, using the following circuit.dev = qml.device("default.qubit", wires=2) @qml.qnode(dev) def circuit(x, y, z): qml.RX(0.5*x**2, wires=0, id="x") qml.RY(2.3*y, wires=1, id="y0") qml.CNOT(wires=[1,0]) qml.RY(z, wires=0, id="y1") return qml.expval(qml.PauliZ(wires=0))
First, note that we assigned
id
labels to the gates for which we will usecircuit_spectrum
. This allows us to choose these gates in the computation:>>> x, y, z = 0.1, 0.2, 0.3 >>> circuit_spec_fn = qml.fourier.circuit_spectrum(circuit, encoding_gates=["x","y0","y1"]) >>> circuit_spec = circuit_spec_fn(x, y, z) >>> for _id, spec in circuit_spec.items(): ... print(f"{_id}: {spec}") x: [1.0, 0, 1.0] y0: [1.0, 0, 1.0] y1: [1.0, 0, 1.0]
As we can see, the preprocessing in the QNode is not included in the simple spectrum. In contrast, the output of
qnode_spectrum
is:>>> adv_spec = qml.fourier.qnode_spectrum(circuit, encoding_args={"y", "z"}) >>> for _id, spec in adv_spec.items(): ... print(f"{_id}: {spec}") y: {(): [2.3, 0.0, 2.3]} z: {(): [1.0, 0.0, 1.0]}
Note that the values of the output are dictionaries instead of the spectrum lists, that they include the prefactors introduced by classical preprocessing, and that we would not be able to compute the advanced spectrum for
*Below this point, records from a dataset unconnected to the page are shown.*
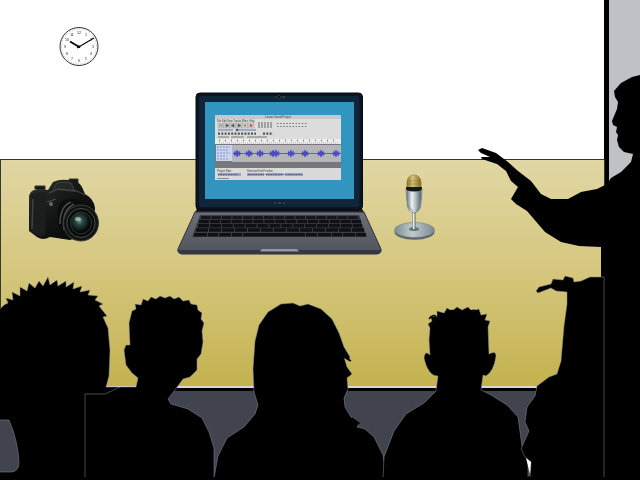
<!DOCTYPE html>
<html lang="en">
<head>
<meta charset="utf-8">
<title>Audio recording lesson</title>
<style>
:root{--ink:#000;--slate:#41444e;--wall:#c0c1c6;--screen:#3295bf;--panel:#dcdcdc;--wave:#4a4cc4;--edge:#8b8e98}
html,body{margin:0;padding:0;width:640px;height:480px;overflow:hidden;background:#fff}
svg{display:block}
.ink{fill:var(--ink)}
.audience path{fill:var(--ink);stroke:var(--edge);stroke-width:.5}
.numerals{font:3.6px "Liberation Sans",sans-serif;text-anchor:middle;fill:#222}
.ui{font:2.6px "Liberation Sans",sans-serif;fill:#333}
.keys{fill:none;stroke:#101114;stroke-width:3.4}
</style>
</head>
<body>
<svg width="640" height="480" viewBox="0 0 640 480" role="img" aria-label="A teacher presents audio recording equipment to a class">
<defs>
<linearGradient id="desk-shade" x1="0" y1="0" x2="0" y2="1"><stop offset="0" stop-color="#e1d7a5"/><stop offset=".5" stop-color="#d4c67c"/><stop offset="1" stop-color="#c4b24e"/></linearGradient>
<linearGradient id="base-shade" x1="0" y1="0" x2="0" y2="1"><stop offset="0" stop-color="#6c6f77"/><stop offset="1" stop-color="#50535c"/></linearGradient>
<linearGradient id="chrome"><stop offset="0" stop-color="#6d7d83"/><stop offset=".35" stop-color="#eef3f4"/><stop offset=".65" stop-color="#a9b7bb"/><stop offset="1" stop-color="#56656b"/></linearGradient>
<linearGradient id="brass"><stop offset="0" stop-color="#8d7427"/><stop offset=".4" stop-color="#f0dd91"/><stop offset="1" stop-color="#8a6c1d"/></linearGradient>
<linearGradient id="foot"><stop offset="0" stop-color="#808e92"/><stop offset=".45" stop-color="#c0cbcd"/><stop offset="1" stop-color="#7b898e"/></linearGradient>
<radialGradient id="glass" cx=".42" cy=".4"><stop offset="0" stop-color="#75978b"/><stop offset=".35" stop-color="#2a4944"/><stop offset="1" stop-color="#060909"/></radialGradient>
<linearGradient id="camera-shade" x1="0" y1="0" x2="1" y2="1"><stop offset="0" stop-color="#303331"/><stop offset=".5" stop-color="#121413"/><stop offset="1" stop-color="#050505"/></linearGradient>
<path id="burst" d="M-4 0L-3-1L-2.300-3L-1.500-1L-.7-4L0-2L.8-4L1.500-1L2.300-3L3-1L5 0L3 1L2.300 3L1.500 1L.8 4L0 2L-.7 4L-1.500 1L-2.300 3L-3 1Z"/>
</defs>

<g id="room">
<rect width="640" height="480" fill="#fff"/>
<rect x="608" width="32" height="480" fill="var(--wall)"/>
<rect x="604" width="5" height="480" class="ink"/>
<rect x="0" y="391" width="604" height="86" fill="var(--slate)"/>
<rect x=".5" y="159.500" width="604" height="228" fill="url(#desk-shade)" stroke="#39382c"/>
<rect x="0" y="386" width="604" height="2" fill="#d8d8d8"/>
<rect x="0" y="388" width="604" height="3" class="ink"/>
<rect x="0" y="476" width="640" height="4" class="ink"/>
</g>

<g id="clock">
<circle cx="79" cy="46.500" r="19" fill="#fff" stroke="#333"/>
<circle cx="79" cy="46.500" r="17.500" fill="none" stroke="#777" stroke-width="1" stroke-dasharray=".4 1.430"/>
<g class="numerals"><text x="79" y="34">12</text><text x="86" y="36">1</text><text x="91" y="41">2</text><text x="93" y="48">3</text><text x="91" y="55">4</text><text x="86" y="60">5</text><text x="79" y="62">6</text><text x="72" y="60">7</text><text x="67" y="55">8</text><text x="65" y="48">9</text><text x="67" y="41">10</text><text x="72" y="36">11</text></g>
<path d="M70 41.500L80 47.500" stroke="#000" stroke-width="1.800"/>
<path d="M77 48L94 38" stroke="#000" stroke-width="1.100"/>
<circle cx="79" cy="46.700" r="1.300"/>
</g>

<g id="camera">
<path d="M29 196Q30 190 38 189L48 190L53 182Q62 178 72 181Q79 181 82 187L85 194Q94 199 95 208L93 231L70 240L50 237Q43 241 37 237L29 231Z" fill="url(#camera-shade)"/>
<path d="M31 195Q38 191 47 193L45 235Q38 238 31 231Z" fill="#1b1e1c"/>
<path d="M33 199L32 229" stroke="#414542" stroke-width="1.500"/>
<path d="M35 189V186H45V190M69 181V179H78V183" fill="#151716" stroke="#343735"/>
<path d="M53 190L57 183Q64 181 71 183L75 192" fill="#252827" stroke="#4b504d" stroke-width=".7"/>
<path d="M49 193L58 189L77 191L85 195M47 202L56 199" fill="none" stroke="#565b57" stroke-width=".8"/>
<circle cx="51" cy="204" r="2" fill="#646963"/>
<path d="M58 207Q62 197 75 199L92 206L91 236L75 240Q60 237 58 222Z" fill="#0b0d0c"/>
<path d="M60 224Q60 206 71 202M64 230Q61 211 74 204" fill="none" stroke="#4a4d49" stroke-width="1.500"/>
<ellipse cx="81" cy="223" rx="17.500" ry="18" fill="#111413" stroke="#3d423e"/>
<ellipse cx="81" cy="223" rx="14" ry="14.500" fill="#080b0a" stroke="#606660" stroke-width=".7"/>
<ellipse cx="81" cy="223" rx="10.500" ry="11" fill="url(#glass)" stroke="#273630"/>
<ellipse cx="78" cy="219" rx="3" ry="2" fill="#c0d1c5" opacity=".65"/>
</g>

<g id="laptop">
<path d="M195 212L197 209H362L364 212Z" fill="#15181e"/>
<rect x="196" y="93" width="166.500" height="117" rx="4" fill="#0b1421" stroke="#05080d"/>
<rect x="199" y="96" width="160.500" height="111" rx="2" fill="#10243a"/>
<rect x="205" y="102" width="149" height="97" fill="var(--screen)"/>
<circle cx="279" cy="97" r="1.500" fill="#05070a" stroke="#536170" stroke-width=".5"/>
<path d="M275 97h1M282 97h3M274 203h2M278 203h3M283 203h2" stroke="#586a7b" stroke-width=".8"/>
<g id="audio-editor">
<rect x="215" y="115" width="126" height="65" fill="var(--panel)"/>
<rect x="215" y="115" width="126" height="4" fill="#c8c8c8"/>
<g class="ui">
<text x="278" y="118" text-anchor="middle">Lesson Sound Project</text>
<text x="217" y="121.700">File Edit View Tracks Effect Help</text>
<text x="217" y="170.800">Project Rate</text>
<text x="247" y="170.800">Start and End Position</text>
</g>
<g fill="#cbcbcb" stroke="#999" stroke-width=".4"><rect x="218" y="123" width="6" height="5"/><rect x="224" y="123" width="6" height="5"/><rect x="230" y="123" width="6" height="5"/><rect x="236" y="123" width="6" height="5"/><rect x="242" y="123" width="6" height="5"/><rect x="248" y="123" width="6" height="5"/></g>
<path d="M220 124v3M222 124v3M226 124l3 1.500l-3 1.500ZM234 124l-3 1.500l3 1.500ZM238 124l3 1.500l-3 1.500Z" fill="#555" stroke="#555" stroke-width=".5"/>
<rect x="244" y="124.500" width="2" height="2" fill="#a8913c"/><circle cx="251" cy="125.500" r="1.200" fill="#c84545"/>
<path d="M259 122v6M262 122v6M265 122v6M268 122v6M271 122v6" stroke="#666"/>
<path d="M277 123.500h30M277 126.500h30" stroke="#777" stroke-width="1" stroke-dasharray="1.500 1.600"/>
<path d="M218 130h15M236 130h20" stroke="#6573bd" stroke-width="1.200"/><circle cx="237" cy="130" r="1.300" fill="#555"/>
<path d="M218 133.700h38M263 133.700h10" stroke="#555" stroke-width="2.200" stroke-dasharray="2 1.300"/>
<path d="M218 137h11M231 137h13M247 137h20" stroke="#9b9b9b" stroke-width="1.400"/>
<rect x="215" y="139" width="126" height="5" fill="#ececec"/>
<path d="M219 140.500h120" stroke="#777" stroke-width="1.500" stroke-dasharray="1 5"/>
<path d="M219 143h120" stroke="#777" stroke-width="1" stroke-dasharray=".5 1.500"/>
<rect x="215" y="144" width="126" height="24" fill="#77777c"/>
<rect x="216" y="145" width="16" height="16" fill="#cbd4ee"/>
<path d="M217 147h13M217 150h12M217 153h13M217 156h10M217 159h12" stroke="#8090c4" stroke-width="1" stroke-dasharray="2 1"/>
<rect x="232" y="145" width="109" height="17" fill="#b5b5ba"/>
<path d="M233 153.500H341" stroke="var(--wave)" stroke-width=".8"/>
<g fill="var(--wave)"><use href="#burst" x="237" y="153.500"/><use href="#burst" x="249" y="153.500"/><use href="#burst" x="260" y="153.500"/><use href="#burst" x="273" y="153.500"/><use href="#burst" x="276" y="153.500"/><use href="#burst" x="291" y="153.500"/><use href="#burst" x="305" y="153.500"/><use href="#burst" x="321" y="153.500"/><use href="#burst" x="336" y="153.500"/></g>
<rect x="215" y="168" width="126" height="12" fill="#dadada"/>
<g class="ui"><text x="217" y="171.500">Project Rate</text><text x="247" y="171.500">Start and End Position</text></g>
<path d="M218 174.500h23M247 174.500h17M266 174.500h17M285 174.500h18" stroke="#9ba0bd" stroke-width="3"/>
<path d="M218 174.500h20M248 174.500h54" stroke="#525878" stroke-width="1" stroke-dasharray="1.500 1"/>
<path d="M217 178.500h12" stroke="#888" stroke-width="1"/>
</g>
<path d="M195 212H364L381 249Q382 253 377 254H182Q177 253 178 249Z" fill="url(#base-shade)" stroke="#30333b"/>
<path d="M178 250H381Q381 254 376 254H182Q178 254 178 250Z" fill="#353841"/>
<path d="M200 215H359L367 237H192Z" fill="#3a3d44"/>
<g class="keys"><path d="M201 217.500H359" stroke-width="2.500" stroke-dasharray="9.500 1"/><path d="M199 221.500H361" stroke-dasharray="10 .9"/><path d="M198 225.700H362" stroke-dasharray="11 .9"/><path d="M196 230H364" stroke-dasharray="12 1"/><path d="M194 234.700H366" stroke-dasharray="13 1 10 1 12 1 10 1 62 1 11 1"/></g>
<path d="M262 249H297L299 251.500H260Z" fill="#9598a0"/>
</g>

<g id="microphone">
<ellipse cx="414.500" cy="232" rx="20" ry="7.700" fill="#59666a"/>
<ellipse cx="414.500" cy="230" rx="20" ry="7.500" fill="url(#foot)" stroke="#6f7c80" stroke-width=".6"/>
<ellipse cx="414" cy="229" rx="5" ry="2" fill="#6a787c"/>
<rect x="412.500" y="210" width="3" height="19" fill="url(#chrome)"/>
<path d="M407 189V202Q407 212 414 213Q421 212 421 202V189Z" fill="url(#chrome)" stroke="#697276" stroke-width=".6"/>
<path d="M407 188V182Q408 175 414 175Q420 175 421 182V188Z" fill="url(#brass)" stroke="#7d6a2b" stroke-width=".6"/>
<path d="M410 178V187M412 176V187M414 176V187M416 176V187M418 178V187M408 181H420M407 184H421" stroke="#77622a" stroke-width=".4"/>
<path d="M406 187H422V190Q414 193 406 190Z" fill="#15191a"/>
<path d="M406 189Q406 207 413 211M422 189Q422 207 416 211" fill="none" stroke="#7d8c91" stroke-width="1"/>
</g>

<path id="teacher" class="ink" d="M640 75L632 77L621 83L614 91L615 97L618 102L617 109L612 121L613 125L617 127L616 132L618 135L617 140L619 147L624 152L633 154L631 162L621 172L611 178L607 184L597 189L581 192L568 199L551 199L541 194L531 181L518 171L508 162L496 153L482 148L478 150L481 153L490 157L481 157L482 159L497 164L506 171L511 181L518 187L511 199L516 204L527 211L545 232L561 242L579 246L601 247V290L596 480H640Z"/>

<g id="students" class="audience">
<path id="student-spiky" d="M-2 311L4 305L8 303L6 298L13 300L12 292L20 296L20 287L27 291L29 283L35 288L39 281L43 286L48 277L50 285L57 280L58 286L66 281L66 287L74 282L73 289L82 286L80 292L90 290L88 295L98 296L95 300L103 304L99 306L107 316L103 317L108 328L110 350L109 376L106 387H118L130 392V478H-2V472H12Q19 471 19 462Q18 441 9 420H-2Z"/>
<path id="student-short-hair" d="M130 345L129 323L132 311L136 309L135 304L141 305L143 299L148 301L151 297L156 299L160 296L165 298L170 296L174 299L179 297L183 301L189 300L191 304L197 305L198 310L202 313L201 319L204 323L202 331L203 342L201 354L197 359L197 370L190 377L183 379L175 390L168 399L171 404L188 409L202 418L209 432L214 448V478H85V394H105L120 387H136L138 378L132 373L126 365L124 350L126 345Z"/>
<path id="student-long-hair" d="M293 303L300 306L308 304L321 309L332 319L339 333L344 347L350 357L349 361L344 357L347 367L352 374L347 378L348 389L344 398L345 407L351 417L359 422L357 427L365 429L374 437L383 455L387 478H214L218 456L227 438L244 427L255 414L258 405L254 392L253 369L255 341L259 325L268 312L281 304Z"/>
<path id="student-curly" d="M430 355L429 340L430 328L428 324L432 321L430 316L437 317L437 311L444 313L447 308L452 311L457 307L462 310L468 307L472 311L479 309L481 315L487 314L485 320L490 321L488 327L489 354Q496 350 496 356Q494 371 486 376L483 375L481 390L491 395L507 405L518 417L522 446L528 462V478H383L384 457L394 431L406 414L424 403L436 391L438 376Q428 376 424 358Q425 350 430 355Z"/>
<path id="student-writing" d="M536 291L539 287L551 284L553 279L563 280L565 276L573 278L574 282L581 281L590 277H604V478H530L531 462L525 457L521 449L529 431L525 422L527 407L535 396L537 386L549 377L557 374L561 361L564 326L567 304L567 292L556 291L551 288L538 293Z"/>
</g>
<path d="M526 458L531 462L530 474Z" fill="#fff"/>
<path d="M344 357L351 361M352 418L359 423L354 427M429 319Q435 312 437 319M446 313Q454 307 455 315M469 312Q477 307 477 316" fill="none" stroke="#000" stroke-width="1.500"/>
<rect id="floor-edge" x="0" y="477" width="640" height="3" class="ink"/>
</svg>
</body>
</html>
x
because it is preprocessed nonlinearily in the gateqml.RX(0.5*x**2, wires=0, id="x")
.